What is accounts receivable?
Accounts receivable is an asset account that represents the amount of money your customers owe you for goods or services they already received but have not yet paid for. This account is considered a current asset, as the money is expected to come in within the next year, and it is an account that can fluctuate daily. If you currently offer credit lines to customers, it is important to keep an eye on this account, simply to make sure your customers are paying you.
What happens when customers fail to pay their bills?
While you may not have any problems with most of your customers paying their bills in full by their due dates, there may always be a couple of accounts that fail to pay their debts when owed. Because of this, you will need a system in place for the purpose of trying to collect these debts.
For example, when a customer misses the due date, you may send a letter or email to remind the person, as this might be an honest mistake.
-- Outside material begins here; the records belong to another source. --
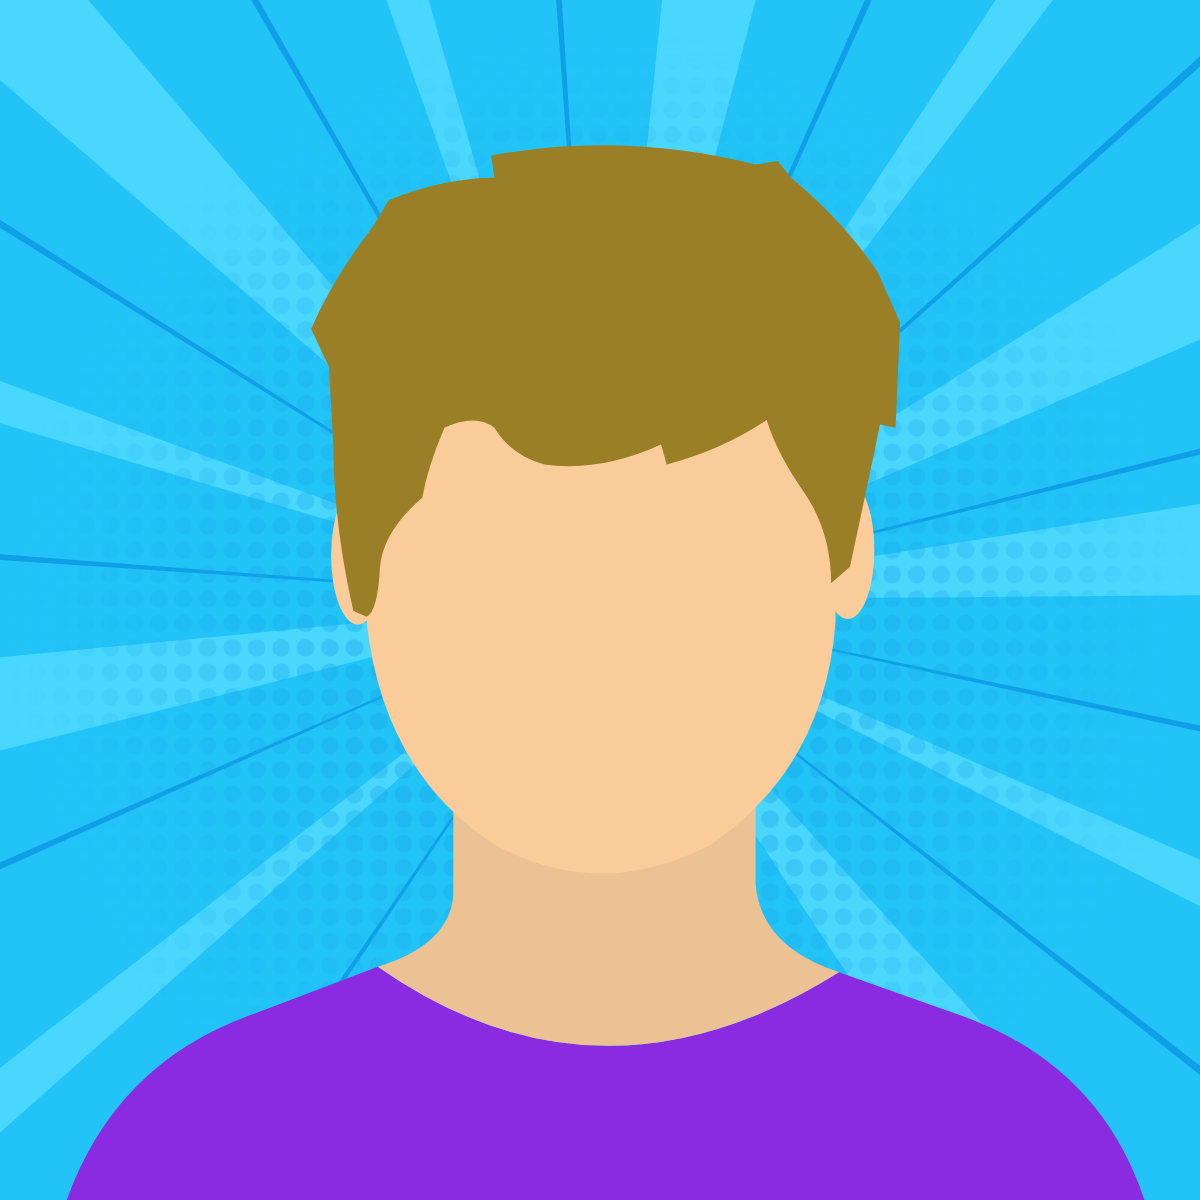
<!DOCTYPE html>
<html lang="en">
<head>
<meta charset="utf-8">
<title>Avatar Portrait</title>
<style>
  :root {
    --sky-base: #22c4f8;
    --sky-ray: #4ad7fe;
    --sky-line: #0f9fe6;
    --sky-dot: #1aa8e8;
    --hair: #9a7f27;
    --skin: #f9cc99;
    --skin-shade: #ecc294;
    --shirt: #8a2be2;
  }
  html, body {
    margin: 0;
    padding: 0;
    width: 1200px;
    height: 1200px;
    overflow: hidden;
    background: var(--sky-base);
  }
  .avatar-canvas {
    display: block;
    width: 1200px;
    height: 1200px;
  }
  .halftone-dot {
    fill: var(--sky-dot);
  }
</style>
</head>
<body>
<svg class="avatar-canvas" viewBox="0 0 1080 1080" xmlns="http://www.w3.org/2000/svg" role="img" aria-label="Faceless avatar with brown hair and a purple shirt on a blue burst background">
  <defs>
    <path id="ray-wide" d="M540,540 L1800,450 L1800,640 Z"/>
    <path id="ray-narrow" d="M540,540 L1800,505 L1800,585 Z"/>
    <path id="ray-line" d="M540,540 L1800,536 L1800,548 Z"/>
    <pattern id="halftone-dots" width="22" height="22" patternUnits="userSpaceOnUse">
      <circle class="halftone-dot" cx="11" cy="11" r="8"/>
    </pattern>
    <radialGradient id="halftone-fade" cx="540" cy="560" r="540" gradientUnits="userSpaceOnUse">
      <stop offset="0.3" stop-color="#fff" stop-opacity="1"/>
      <stop offset="0.7" stop-color="#fff" stop-opacity="0.5"/>
      <stop offset="1" stop-color="#fff" stop-opacity="0"/>
    </radialGradient>
    <mask id="halftone-mask">
      <rect width="1080" height="1080" fill="url(#halftone-fade)"/>
    </mask>
  </defs>

  <g class="burst-background">
    <rect width="1080" height="1080" fill="var(--sky-base)"/>
    <g class="burst-rays" fill="var(--sky-ray)">
      <use href="#ray-wide" transform="rotate(-5 540 540)"/>
      <use href="#ray-narrow" transform="rotate(25 540 540)"/>
      <use href="#ray-wide" transform="rotate(52 540 540)"/>
      <use href="#ray-narrow" transform="rotate(80 540 540)"/>
      <use href="#ray-wide" transform="rotate(110 540 540)"/>
      <use href="#ray-narrow" transform="rotate(140 540 540)"/>
      <use href="#ray-wide" transform="rotate(170 540 540)"/>
      <use href="#ray-narrow" transform="rotate(198 540 540)"/>
      <use href="#ray-wide" transform="rotate(225 540 540)"/>
      <use href="#ray-narrow" transform="rotate(252 540 540)"/>
      <use href="#ray-wide" transform="rotate(280 540 540)"/>
      <use href="#ray-narrow" transform="rotate(305 540 540)"/>
      <use href="#ray-wide" transform="rotate(332 540 540)"/>
    </g>
    <g class="burst-lines" fill="var(--sky-line)">
      <use href="#ray-line" transform="rotate(12 540 540)"/>
      <use href="#ray-line" transform="rotate(38 540 540)"/>
      <use href="#ray-line" transform="rotate(66 540 540)"/>
      <use href="#ray-line" transform="rotate(96 540 540)"/>
      <use href="#ray-line" transform="rotate(124 540 540)"/>
      <use href="#ray-line" transform="rotate(156 540 540)"/>
      <use href="#ray-line" transform="rotate(184 540 540)"/>
      <use href="#ray-line" transform="rotate(212 540 540)"/>
      <use href="#ray-line" transform="rotate(240 540 540)"/>
      <use href="#ray-line" transform="rotate(266 540 540)"/>
      <use href="#ray-line" transform="rotate(294 540 540)"/>
      <use href="#ray-line" transform="rotate(318 540 540)"/>
      <use href="#ray-line" transform="rotate(346 540 540)"/>
    </g>
    <rect class="halftone" width="1080" height="1080" fill="url(#halftone-dots)" mask="url(#halftone-mask)" opacity="0.45"/>
  </g>

  <g class="figure">
    <path class="shirt" fill="var(--shirt)" d="M60,1080 Q105,955 230,912 L340,870 Q540,1010 755,875 L868,915 Q990,960 1030,1080 Z"/>
    <path class="neck" fill="var(--skin-shade)" d="M408,700 L408,805 Q405,850 340,870 Q540,1010 755,875 Q684,852 680,795 L680,700 Z"/>
    <ellipse class="ear-left" cx="322" cy="500" rx="24" ry="62" fill="var(--skin)"/>
    <ellipse class="ear-right" cx="763" cy="495" rx="24" ry="62" fill="var(--skin)"/>
    <path class="face" fill="var(--skin)" d="M330,560 L330,360 Q335,240 540,232 Q748,240 752,360 L752,560 Q742,690 640,760 Q540,812 445,760 Q345,695 330,560 Z"/>
    <path class="hair" fill="var(--hair)" d="M318,550 Q300,470 300,400 L296,330 L280,296 Q300,250 335,205 L350,180 Q400,160 445,160 L442,140 Q560,118 680,148 L700,145 L712,160 Q760,200 790,245 L810,290 Q808,340 806,385 L792,382 Q780,440 765,510 L748,525 Q748,480 725,445 Q700,410 690,378 Q650,405 600,418 L595,400 Q540,425 490,418 Q460,410 445,385 Q428,372 400,385 Q385,420 380,448 Q345,478 342,510 Q340,550 330,555 Z"/>
  </g>
</svg>
</body>
</html>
When the debt is thirty days late, you may also send a letter and make a phone call. When the debt is a certain amount of time past due, such as ninety days or longer and the customer is not making any attempts to repay the debt, you may need to have a collection process in place.
How does the collection process work?
For those few customers that do not pay their bills, you must have some sort of system in place that will help you collect the debts. You could do the collection process yourself, or you could hire a company that specializes in business collection services. In any case, you may never receive the full amount owed, but you are likely to receive at least a portion of it.
Developing a good approval process for credit lines can help you avoid accounts like this, but there is no way to prevent this completely. If you would like help with this issue, contact a company that offers accounts receivable management services.Share